Maj. Stone sounded the recall. The head of Hill’s column appeared opposite Captain Wister’s company. Maj. Stone appeared to be surrounded by these heads of columns, for the head of Ewell’s column of Jackson’s division arrived at Crenshaw’s farm just as Branch crossed the railroad at Atlee’s station. Maj. Stone with some of the cavalry, Wister’s and Jewett’s companies, made a detour north by a road through the swamp, and brought them into the line at the ford at the creek on the Cold Harbor road in good time. He sent word to Captain Irvin to get out, but that company got involved in the heads of columns, took refuge in the swamp, starved for three days, stuck their flag and arms deep down in the swamp, came out and surrendered. Our skirmishers covered the meadows, fields and swamps as the enemy approached in force, exchanging shots with their skirmishers, retiring leisurely before them to the front of our lines. The tour companies of the First who had been sent out on fatigue duty retired along the other road by Ellerson’s Mill and rejoined the remainder of the First, then drawn up in support of DeHart’s battery.

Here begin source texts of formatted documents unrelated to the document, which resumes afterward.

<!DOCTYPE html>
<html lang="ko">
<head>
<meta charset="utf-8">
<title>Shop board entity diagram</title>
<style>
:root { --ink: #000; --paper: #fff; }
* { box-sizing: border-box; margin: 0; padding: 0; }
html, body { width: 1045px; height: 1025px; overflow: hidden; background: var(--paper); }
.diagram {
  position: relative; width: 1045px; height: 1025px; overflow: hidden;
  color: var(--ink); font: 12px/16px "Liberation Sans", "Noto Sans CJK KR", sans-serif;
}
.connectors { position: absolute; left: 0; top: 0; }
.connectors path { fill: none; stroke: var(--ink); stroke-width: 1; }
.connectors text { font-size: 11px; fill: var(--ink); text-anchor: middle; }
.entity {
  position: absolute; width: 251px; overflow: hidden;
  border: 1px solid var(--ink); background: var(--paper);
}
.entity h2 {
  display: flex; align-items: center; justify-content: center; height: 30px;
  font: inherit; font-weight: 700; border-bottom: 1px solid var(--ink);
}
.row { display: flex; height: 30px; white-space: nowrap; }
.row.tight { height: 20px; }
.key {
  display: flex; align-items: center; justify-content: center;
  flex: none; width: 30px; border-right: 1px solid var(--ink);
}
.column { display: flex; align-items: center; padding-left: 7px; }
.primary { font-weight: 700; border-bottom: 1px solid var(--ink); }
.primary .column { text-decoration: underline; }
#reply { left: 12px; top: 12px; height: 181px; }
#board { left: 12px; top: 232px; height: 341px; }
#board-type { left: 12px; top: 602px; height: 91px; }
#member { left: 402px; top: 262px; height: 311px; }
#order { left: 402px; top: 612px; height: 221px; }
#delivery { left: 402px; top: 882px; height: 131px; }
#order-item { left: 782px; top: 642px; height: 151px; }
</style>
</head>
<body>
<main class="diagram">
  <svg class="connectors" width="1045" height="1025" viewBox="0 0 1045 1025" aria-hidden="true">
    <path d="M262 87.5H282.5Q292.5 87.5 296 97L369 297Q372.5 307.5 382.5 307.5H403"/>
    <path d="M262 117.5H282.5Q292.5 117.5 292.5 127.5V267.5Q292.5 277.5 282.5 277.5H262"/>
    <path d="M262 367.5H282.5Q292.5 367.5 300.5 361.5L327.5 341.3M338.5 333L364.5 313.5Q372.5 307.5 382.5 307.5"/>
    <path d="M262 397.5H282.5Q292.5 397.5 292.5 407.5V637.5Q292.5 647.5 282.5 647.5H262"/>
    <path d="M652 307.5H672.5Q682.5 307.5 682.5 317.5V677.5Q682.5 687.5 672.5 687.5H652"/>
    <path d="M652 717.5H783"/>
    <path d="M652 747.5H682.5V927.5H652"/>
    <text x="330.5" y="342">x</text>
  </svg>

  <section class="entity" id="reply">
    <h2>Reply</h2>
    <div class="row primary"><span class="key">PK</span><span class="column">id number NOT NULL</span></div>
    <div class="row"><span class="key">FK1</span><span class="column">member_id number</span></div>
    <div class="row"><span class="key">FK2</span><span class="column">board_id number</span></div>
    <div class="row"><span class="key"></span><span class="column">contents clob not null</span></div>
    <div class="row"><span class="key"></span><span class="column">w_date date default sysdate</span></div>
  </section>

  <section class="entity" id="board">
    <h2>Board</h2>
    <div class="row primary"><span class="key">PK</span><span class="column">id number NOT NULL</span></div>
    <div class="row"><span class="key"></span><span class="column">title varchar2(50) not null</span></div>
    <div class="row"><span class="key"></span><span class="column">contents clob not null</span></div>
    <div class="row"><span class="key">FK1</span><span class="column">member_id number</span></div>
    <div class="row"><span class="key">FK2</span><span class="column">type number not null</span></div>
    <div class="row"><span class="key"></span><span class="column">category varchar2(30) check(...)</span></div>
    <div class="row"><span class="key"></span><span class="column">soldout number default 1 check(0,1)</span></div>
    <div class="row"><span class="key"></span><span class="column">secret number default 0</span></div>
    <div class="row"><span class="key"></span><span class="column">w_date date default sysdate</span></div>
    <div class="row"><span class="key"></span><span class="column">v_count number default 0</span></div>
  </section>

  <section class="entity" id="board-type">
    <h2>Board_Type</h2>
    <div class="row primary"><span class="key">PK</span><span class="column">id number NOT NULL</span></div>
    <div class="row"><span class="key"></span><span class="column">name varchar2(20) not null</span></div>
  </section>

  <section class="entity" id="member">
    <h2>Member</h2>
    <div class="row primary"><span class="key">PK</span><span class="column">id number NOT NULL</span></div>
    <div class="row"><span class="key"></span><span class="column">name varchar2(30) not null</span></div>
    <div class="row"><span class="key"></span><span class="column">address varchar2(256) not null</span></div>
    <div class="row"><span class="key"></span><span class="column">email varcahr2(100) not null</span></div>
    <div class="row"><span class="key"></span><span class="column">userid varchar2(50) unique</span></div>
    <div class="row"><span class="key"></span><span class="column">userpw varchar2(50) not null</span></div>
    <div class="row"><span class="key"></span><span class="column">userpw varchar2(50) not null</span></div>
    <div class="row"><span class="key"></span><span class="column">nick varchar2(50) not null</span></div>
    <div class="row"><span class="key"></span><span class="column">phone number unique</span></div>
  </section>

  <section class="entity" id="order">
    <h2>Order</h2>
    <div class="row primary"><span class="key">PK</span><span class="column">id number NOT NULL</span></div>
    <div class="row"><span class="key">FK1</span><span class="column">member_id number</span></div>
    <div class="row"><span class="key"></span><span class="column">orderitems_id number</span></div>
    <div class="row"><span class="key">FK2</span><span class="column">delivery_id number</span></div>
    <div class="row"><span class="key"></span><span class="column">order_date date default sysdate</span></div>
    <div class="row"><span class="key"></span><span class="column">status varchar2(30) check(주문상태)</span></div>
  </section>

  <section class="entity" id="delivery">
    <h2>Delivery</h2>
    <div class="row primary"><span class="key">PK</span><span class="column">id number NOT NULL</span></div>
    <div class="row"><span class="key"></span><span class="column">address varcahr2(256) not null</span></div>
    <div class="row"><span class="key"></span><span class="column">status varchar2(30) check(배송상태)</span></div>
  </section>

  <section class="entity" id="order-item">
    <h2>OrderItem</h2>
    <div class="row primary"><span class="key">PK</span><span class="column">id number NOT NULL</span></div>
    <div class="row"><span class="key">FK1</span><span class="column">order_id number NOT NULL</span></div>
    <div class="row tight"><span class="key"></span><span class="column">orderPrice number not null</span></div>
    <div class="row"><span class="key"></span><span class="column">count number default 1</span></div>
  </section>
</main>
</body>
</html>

Ewell moved off by the Shady Grove church road and joined Jackson at Hundley’s corner near the Pale Green church. (Correction. In the former article this was called Pole Green church.) (Also an error was made in calling the cavalry pickets from six miles on the Han-over road to the river Col. Farnsworth’s regiment the 4th Pa. cavalry. Col. Farnsworth’s regiment was the 8th Illinois cavalry. With the exception of the two companies sent over on the morning from Col. Child’s 4th Pa. cavalry, those companies withdrawing with the skirmisher’s, rejoining their regiment, the squadrons of the 4th cavalry were standing to horse drawn up in the rear of where Gen. McCall’s headquarters had been, for service, but were not needed during the day.) Branch meandered down toward the head of Meadows bridge, where he was informed by some stragglers that Hill had not waited for him but had marched for Mechanicsville, a mile or two away from there. Branch turned for that place, arriving at Mechanicsville at six o’clock in the afternoon, much wanted, and Ripley’s brigade of D. H. Hill’s division had been used, ninth to their detriment.
Currently a resident of Burke, Virginia - I'm originally from the City of Philadelphia, Pennsylvania. I have been a student of the Pennsylvania Reserves since 1997 and thoroughly enjoy telling their story. By trade I'm a former IT Professional but presently working as a Letter Carrier for the United States Postal Service.